Something I’ve struggled with for a long time now and still do is letting go of scary OCD thoughts. I feel like if I just let go of OCD thoughts or rituals where I worry something bad could happen, it must mean I don’t care about the consequences or if I can let them go easily it must also mean I don’t care. I am starting to accept and learn that this is not the case and you have to give yourself permission to let go of things, it doesn’t mean you don’t care. Easier said than done right?  When your emotions are telling you letting go of certain thoughts and worries is bad and if you let go you’re a terrible person it’s really hard not to listen. I know OCD will try to do anything to try to keep me sucked in by it, because that’s what OCD does it wants to control people. Which is exactly what it’s doing by making me think if I let go and don’t perform a ritual that I don’t care and also that something bad might happen.

The reality is as soon as you get that thought ‘If you don’t do such and such something bad could happen’ and you then feel anxious or worry about not performing the ritual, that is the sign you do care. The fact you’re worried about letting go of that OCD thought or ritual, means you care if you didn’t you wouldn’t be thinking about it or worrying about it. You don’t need to carry on thinking about the subject or perform a ritual to know you care. You need to allow yourself to let go and become free because you deserve it. You can acknowledge the fact you’re feeling anxious about not performing a ritual or feeling anxious about not trying to work out what that bad thought you just had meant about you and accept that is you caring.  You don’t need to torture yourself any more than that, you’re  allowed to move on, you just need to let yourself.  Thinking about things more and more or performing rituals is keeping you stuck in the place you are right now, stuck being controlled by a pest called OCD in your head. One of the steps to freedom is to know if you’re worried or upset about letting go you care, but you don’t need to hold on to things or perform rituals. Allow yourself to fear letting go and allow yourself to recognise you care. Then let go because you don’t need to be afraid you don’t care because you have proved to yourself  you do.

Stay Strong,


OCD: Brains Are Like Sponges

stupid brain

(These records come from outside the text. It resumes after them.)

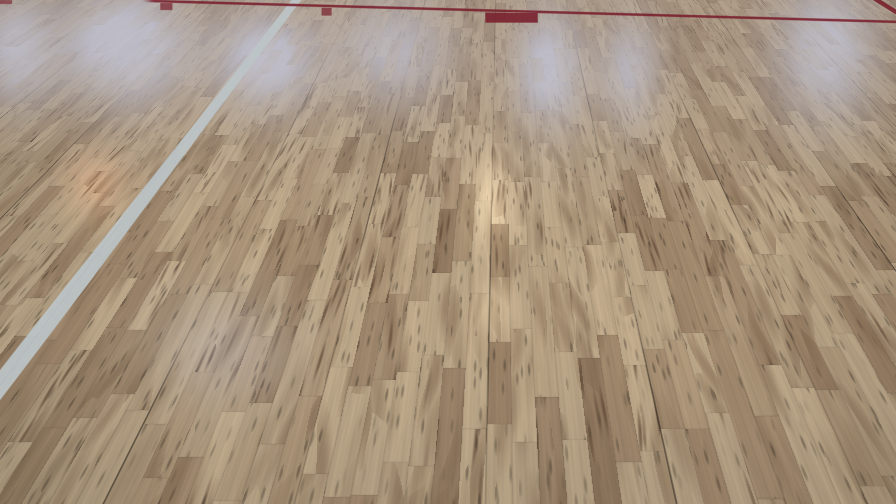
Write a Shadertoy shader that draws this texture.

```glsl
// Worn maple gym floor in perspective, with painted court lines and soft window reflections.

float hash(vec2 p) {
    vec3 q = fract(p.xyx * vec3(0.1031, 0.1030, 0.0973));
    q += dot(q, q.yzx + 33.33);
    return fract((q.x + q.y) * q.z);
}

// Cellular noise: x = distance to nearest seed, y = random value of that seed
vec2 cells(vec2 p) {
    vec2 base = floor(p), nearest = vec2(9.0, 0.0);
    for (int j = -1; j <= 1; j++)
    for (int i = -1; i <= 1; i++) {
        vec2 cell = base + vec2(i, j);
        vec2 seed = cell + vec2(hash(cell), hash(cell + 71.3));
        float d = length(p - seed);
        if (d < nearest.x) nearest = vec2(d, hash(cell + 19.7));
    }
    return nearest;
}

float glow(vec2 p, vec2 centre, vec2 radius) {
    vec2 q = (p - centre) / radius;
    return exp(-dot(q, q));
}

// Antialiased band of half width w around zero
float band(float d, float w, float px) {
    return 1.0 - smoothstep(w - px, w + px, abs(d));
}

float box(vec2 p, vec2 centre, vec2 halfSize, float px) {
    vec2 d = p - centre;
    return band(d.x, halfSize.x, px) * band(d.y, halfSize.y, px);
}

// Wood colour; board receives a random value for the plank under this point
vec3 planks(vec2 p, float px, out float board) {
    float depth = 1.58 - p.y;
    vec2 plane = vec2((p.x - 0.995) / depth, 1.0 / depth);

    // Strips run to the vanishing point; each is cut into staggered planks
    float across = (plane.x + 0.02) / 0.0343;
    float strip = floor(across);
    float plankLength = 0.08 + 0.10 * hash(vec2(strip, 5.0));
    float along = plane.y / plankLength + 9.0 * hash(vec2(strip, 2.0));
    vec2 id = vec2(strip, floor(along));
    board = hash(id + 40.0);

    float pxAcross = px / (depth * 0.0343);
    float pxAlong = px / (depth * depth * plankLength);

    // Plank tone, mostly pale with some brown pieces
    vec3 wood = mix(vec3(0.715, 0.635, 0.52), vec3(0.615, 0.525, 0.42), smoothstep(0.4, 0.85, board));
    wood = mix(wood, vec3(0.54, 0.445, 0.35), 0.6 * smoothstep(0.85, 1.0, board));
    wood *= 0.98 + 0.05 * hash(id + 90.0);

    // Grain from layered sines, running almost straight along the plank
    float shift = 30.0 * hash(id + 11.0);
    float bend = sin(plane.y * 29.0 + shift) + 0.4 * sin(plane.y * 71.0 + shift * 2.0);
    float grain = sin(across * 9.0 + bend * 0.6 + shift)
                + 0.7 * sin(across * 21.0 - bend * 0.9 + plane.y * 25.0)
                + 0.6 * sin(across * 37.0 + bend);
    wood *= 1.0 + 0.018 * grain * (1.0 - smoothstep(0.08, 0.3, pxAcross));

    // Slanted stains, thin dark mineral streaks and fine flecks
    float slant = (hash(id + 27.0) - 0.5) * 24.0 * plane.y;
    vec2 stain = cells(vec2(across * 1.5 + bend * 0.15 + slant, plane.y * 11.0) + id * 3.0);
    float stainMask = smoothstep(0.8, 0.05, stain.x) * smoothstep(0.3, 1.0, stain.y);
    wood = mix(wood, vec3(0.46, 0.365, 0.275), 0.5 * stainMask);
    vec2 streak = cells(vec2(across * 4.0 + bend * 0.2 + slant, plane.y * 15.0) + id * 7.0);
    float streakMask = smoothstep(0.5, 0.05, streak.x) * smoothstep(0.5, 0.9, streak.y);
    wood = mix(wood, vec3(0.34, 0.25, 0.185), 0.65 * streakMask * smoothstep(0.45, 0.9, hash(id + 63.0)));
    vec2 fleck = cells(vec2(across * 5.0, plane.y * 42.0) + id * 5.0);
    wood *= 1.0 - 0.26 * smoothstep(0.45, 0.1, fleck.x) * smoothstep(0.72, 1.0, fleck.y);

    // Soft seams between strips, some open gaps, and faint plank ends
    float edge = abs(fract(across + 0.5) - 0.5);
    float wide = abs(fract(across / 7.0 + 0.5) - 0.5) * 7.0;
    float end = abs(fract(along + 0.5) - 0.5);
    float gap = 0.10 + 0.28 * smoothstep(-0.3, 0.8, sin(plane.y * 9.0 + floor(across / 7.0 + 0.5) * 2.0));
    wood *= 1.0 - 0.10 * band(edge, 0.02, pxAcross * 1.3);
    wood *= 1.0 - gap * band(wide, 0.035, pxAcross);
    wood *= 1.0 - 0.06 * band(end, 0.005, pxAlong * 1.3);
    return wood;
}

void mainImage(out vec4 fragColor, in vec2 fragCoord) {
    vec2 p = fragCoord / iResolution.y;
    float px = 0.8 / iResolution.y;
    float board;
    vec3 col = planks(p, px, board);

    // Distance haze and slightly darker corners
    col = mix(col, vec3(0.62, 0.56, 0.52), 0.45 * smoothstep(0.5, 1.0, p.y));
    col *= 1.02 - 0.08 * smoothstep(0.5, 1.0, abs(p.x - 0.95)) - 0.06 * smoothstep(0.35, 0.0, p.y);

    // Cool window reflections across the far end
    float cool = 1.3 * glow(p, vec2(0.25, 0.91), vec2(0.13, 0.12))
               + 1.15 * glow(p, vec2(0.53, 0.88), vec2(0.10, 0.10))
               + 0.85 * glow(p, vec2(0.78, 0.90), vec2(0.12, 0.11))
               + 1.15 * glow(p, vec2(1.09, 0.86), vec2(0.07, 0.12))
               + 0.85 * glow(p, vec2(1.25, 0.86), vec2(0.06, 0.11))
               + 1.05 * glow(p, vec2(1.64, 0.90), vec2(0.10, 0.14))
               + 1.0 * glow(p, vec2(0.03, 0.90), vec2(0.08, 0.11))
               + 0.35 * glow(p, vec2(0.44, 0.31), vec2(0.13, 0.11));
    col = mix(col, vec3(0.755, 0.76, 0.82), min(0.88, cool * (0.65 + 0.25 * board)));

    // Warm lamp reflections
    float lamp = glow(p, vec2(0.975, 0.59), vec2(0.04, 0.09))
               + 0.55 * glow(p, vec2(0.98, 0.39), vec2(0.045, 0.06));
    col += vec3(0.19, 0.175, 0.14) * lamp;
    col += vec3(0.11, 0.05, 0.025) * glow(p, vec2(0.19, 0.635), vec2(0.06, 0.06));

    // Pale sideline, narrowing with distance
    float sideX = 0.579 - (0.988 - p.y) * 0.77;
    float sideWidth = mix(0.023, 0.010, smoothstep(0.2, 1.0, p.y));
    col = mix(col, vec3(0.74, 0.77, 0.78), 0.93 * band(p.x - sideX, sideWidth, px * 1.3));

    // Red baseline, lane blocks and corner stripe
    float red = band(p.y - 0.998 + (p.x - 0.30) * 0.028, 0.0025, px) * smoothstep(0.28, 0.31, p.x);
    red = max(red, box(p, vec2(1.015, 0.965), vec2(0.052, 0.010), px));
    red = max(red, 0.8 * box(p, vec2(0.33, 0.987), vec2(0.012, 0.007), px));
    red = max(red, 0.8 * box(p, vec2(0.648, 0.977), vec2(0.010, 0.008), px));
    red = max(red, 0.7 * box(p, vec2(0.01, 0.996), vec2(0.014, 0.004), px));
    red = max(red, band(p.y - 1.0 + (p.x - 1.74) * 0.63, 0.005, px) * step(1.7, p.x));
    col = mix(col, vec3(0.47, 0.12, 0.17), 0.88 * red);

    fragColor = vec4(clamp(col, 0.0, 1.0), 1.0);
}
```
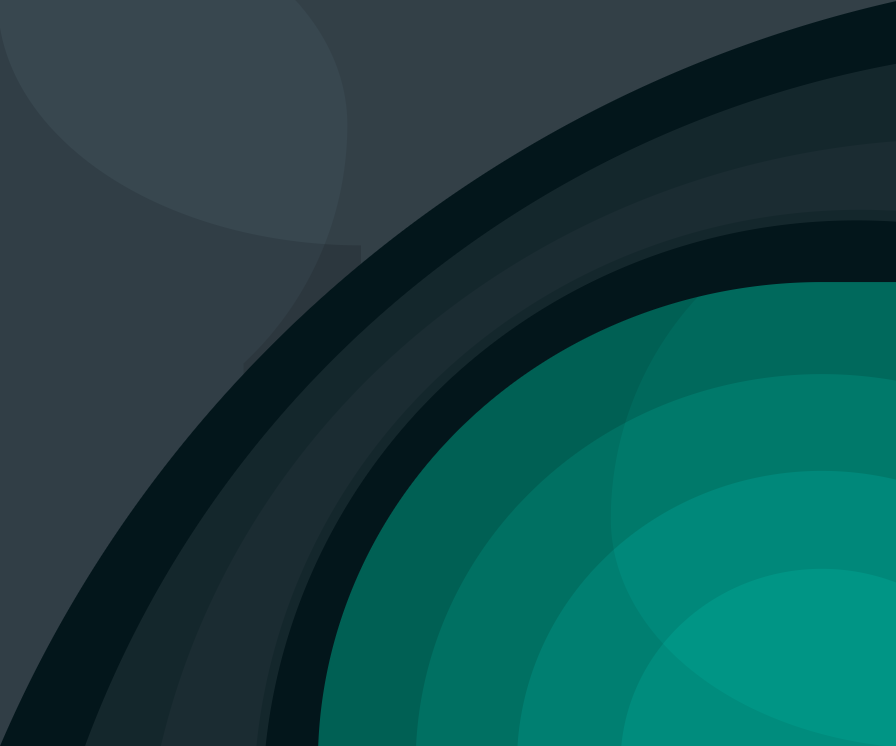
Reproduce this background procedurally as a Shadertoy shader.

```glsl
const vec3 SLATE = vec3(0.173, 0.216, 0.243);
const vec3 SLATE_CAP_LIGHT = vec3(0.027, 0.035, 0.036);
const vec3 SLATE_SIDE_LIGHT = vec3(0.018, 0.026, 0.030);
const vec3 INK = vec3(0.010, 0.085, 0.104);
const vec3 BAND_DARK = vec3(0.080, 0.153, 0.173);
const vec3 BAND_LIGHT = vec3(0.105, 0.173, 0.196);
const vec3 TEAL_LIGHT = vec3(0.0, 0.036, 0.033);

const int TEAL_COUNT = 4;
const vec2 TEAL_CENTER = vec2(1.1016, -0.0234);
const vec2 TEAL_RADII[TEAL_COUNT] = vec2[](
    vec2(0.6755, 0.6453), vec2(0.5444, 0.5219),
    vec2(0.4086, 0.3922), vec2(0.2698, 0.2609));
const vec3 TEAL_COLORS[TEAL_COUNT] = vec3[](
    vec3(0.0, 0.376, 0.329), vec3(0.0, 0.439, 0.384),
    vec3(0.0, 0.498, 0.445), vec3(0.0, 0.549, 0.490));

const int ARCH_COUNT = 5;
const vec2 ARCH_CENTERS[ARCH_COUNT] = vec2[](
    vec2(1.5791, -0.6778), vec2(1.4620, -0.4992), vec2(1.2891, -0.2266),
    vec2(1.1531, -0.0781), vec2(1.1484, -0.0813));
const vec2 ARCH_RADII[ARCH_COUNT] = vec2[](
    vec2(1.7184), vec2(1.4375), vec2(1.0998, 1.0406),
    vec2(0.8133, 0.7969), vec2(0.7966, 0.7859));
const vec3 ARCH_COLORS[ARCH_COUNT] = vec3[](
    INK, BAND_DARK, BAND_LIGHT, BAND_DARK, INK);

const vec2 CAP_CENTER = vec2(0.4844, 1.0);
const vec2 CAP_RADII = vec2(0.4875, 0.3289);
const vec2 SIDE_CENTER = vec2(0.0281, 0.8328);
const vec2 GLOW_CENTER = vec2(1.2563, 0.3047);
const float LOBE_LONG = 0.4375;
const float LOBE_SHORT = 0.3086;
const float SIDE_REACH = 0.32;

// Antialiased coverage of an ellipse, from its first-order distance
float ellipseMask(vec2 offset, vec2 radii) {
    float level = length(offset / radii);
    float slope = max(length(offset / (radii * radii)), 1e-4);
    float dist = level * (level - 1.0) / slope;
    return clamp(0.5 - dist * iResolution.y, 0.0, 1.0);
}

// Egg shape: a different vertical radius above and below its center
float lobeMask(vec2 offset, float above, float below) {
    return ellipseMask(offset, vec2(LOBE_LONG, offset.y > 0.0 ? above : below));
}

void mainImage(out vec4 fragColor, in vec2 fragCoord) {
    vec2 p = fragCoord / iResolution.y;

    // Slate backdrop with two overlapping translucent shapes
    vec2 sideOffset = max(p - SIDE_CENTER, vec2(0.0, -SIDE_REACH));
    vec3 color = SLATE
        + SLATE_CAP_LIGHT * max(ellipseMask(p - CAP_CENTER, CAP_RADII),
                                step(CAP_CENTER.x, p.x))
        + SLATE_SIDE_LIGHT * lobeMask(sideOffset, LOBE_SHORT, LOBE_LONG);

    // Nested arches, from the outside in
    for (int i = 0; i < ARCH_COUNT; i++) {
        float arch = ellipseMask(p - ARCH_CENTERS[i], ARCH_RADII[i]);
        color = mix(color, ARCH_COLORS[i], arch);
    }

    // Teal rings; the outermost runs level to the right of its crest
    float glow = lobeMask(p - GLOW_CENTER, LOBE_LONG, LOBE_SHORT);
    for (int i = 0; i < TEAL_COUNT; i++) {
        vec2 offset = p - TEAL_CENTER;
        if (i == 0) offset.x = min(offset.x, 0.0);
        float ring = ellipseMask(offset, TEAL_RADII[i]);
        color = mix(color, TEAL_COLORS[i] + TEAL_LIGHT * glow, ring);
    }

    fragColor = vec4(color, 1.0);
}
```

Through our lives we watch, read and see things and without even trying to are brains take all this information in. They are like sponges that soak up everything around you whether you want it to or not. Our brains then send us all sorts of weird and wonderful thoughts and images and for people with OCD these intrusive thoughts are very bothersome and anxiety provoking. Our brains send us thousands of thoughts everyday, which is fine until you start noticing and attaching a meaning to these thoughts. Something I’ve struggled with my OCD is distinguishing which are intrusive thoughts or weird random thoughts our brain thinks when it goes off in a tangent and which are ME. Which are my real thoughts and beliefs and which are my sponge like brain and creative brain thoughts.

People with OCD tend to get these thoughts mixed up with themselves. Although these thoughts are, our own, it does not mean because we think certain things that its fact. It does not mean if you randomly have a thought of say ‘cheating on your partner’ that’s what you really want to do. Our brains are curious and creative. Our brains like to create weird and crazy made up storeys. You know when you get a weird thought and you suddenly think ‘What was that? that’s so weird’ or ‘That’s so wrong, why did I think that?’ that is your true self speaking, the thought you found weird was just the brain being creative.

This has really helped me try to recognise my real identity and not lump myself with every thought I have. I now notice the thought after the anxiety provoking thought as the real me. Your true self is the person that notices and recognises these automatic thoughts. Don’t take random thoughts seriously, laugh at them and realise our brains are creative and can make us think weird, wonderful and scary things. I can feel my OCD doubts popping into my head as I write this ‘Is this true?’ ‘What if its not and all my thoughts are what I believe and like to think about?’ but hey this is what I’ve learnt and although I struggle to trust what I’ve been taught, OCD will make you doubt so if I am doubting I must label it OCD.

Where I got private treatment and learnt about OCD:


Stay Strong,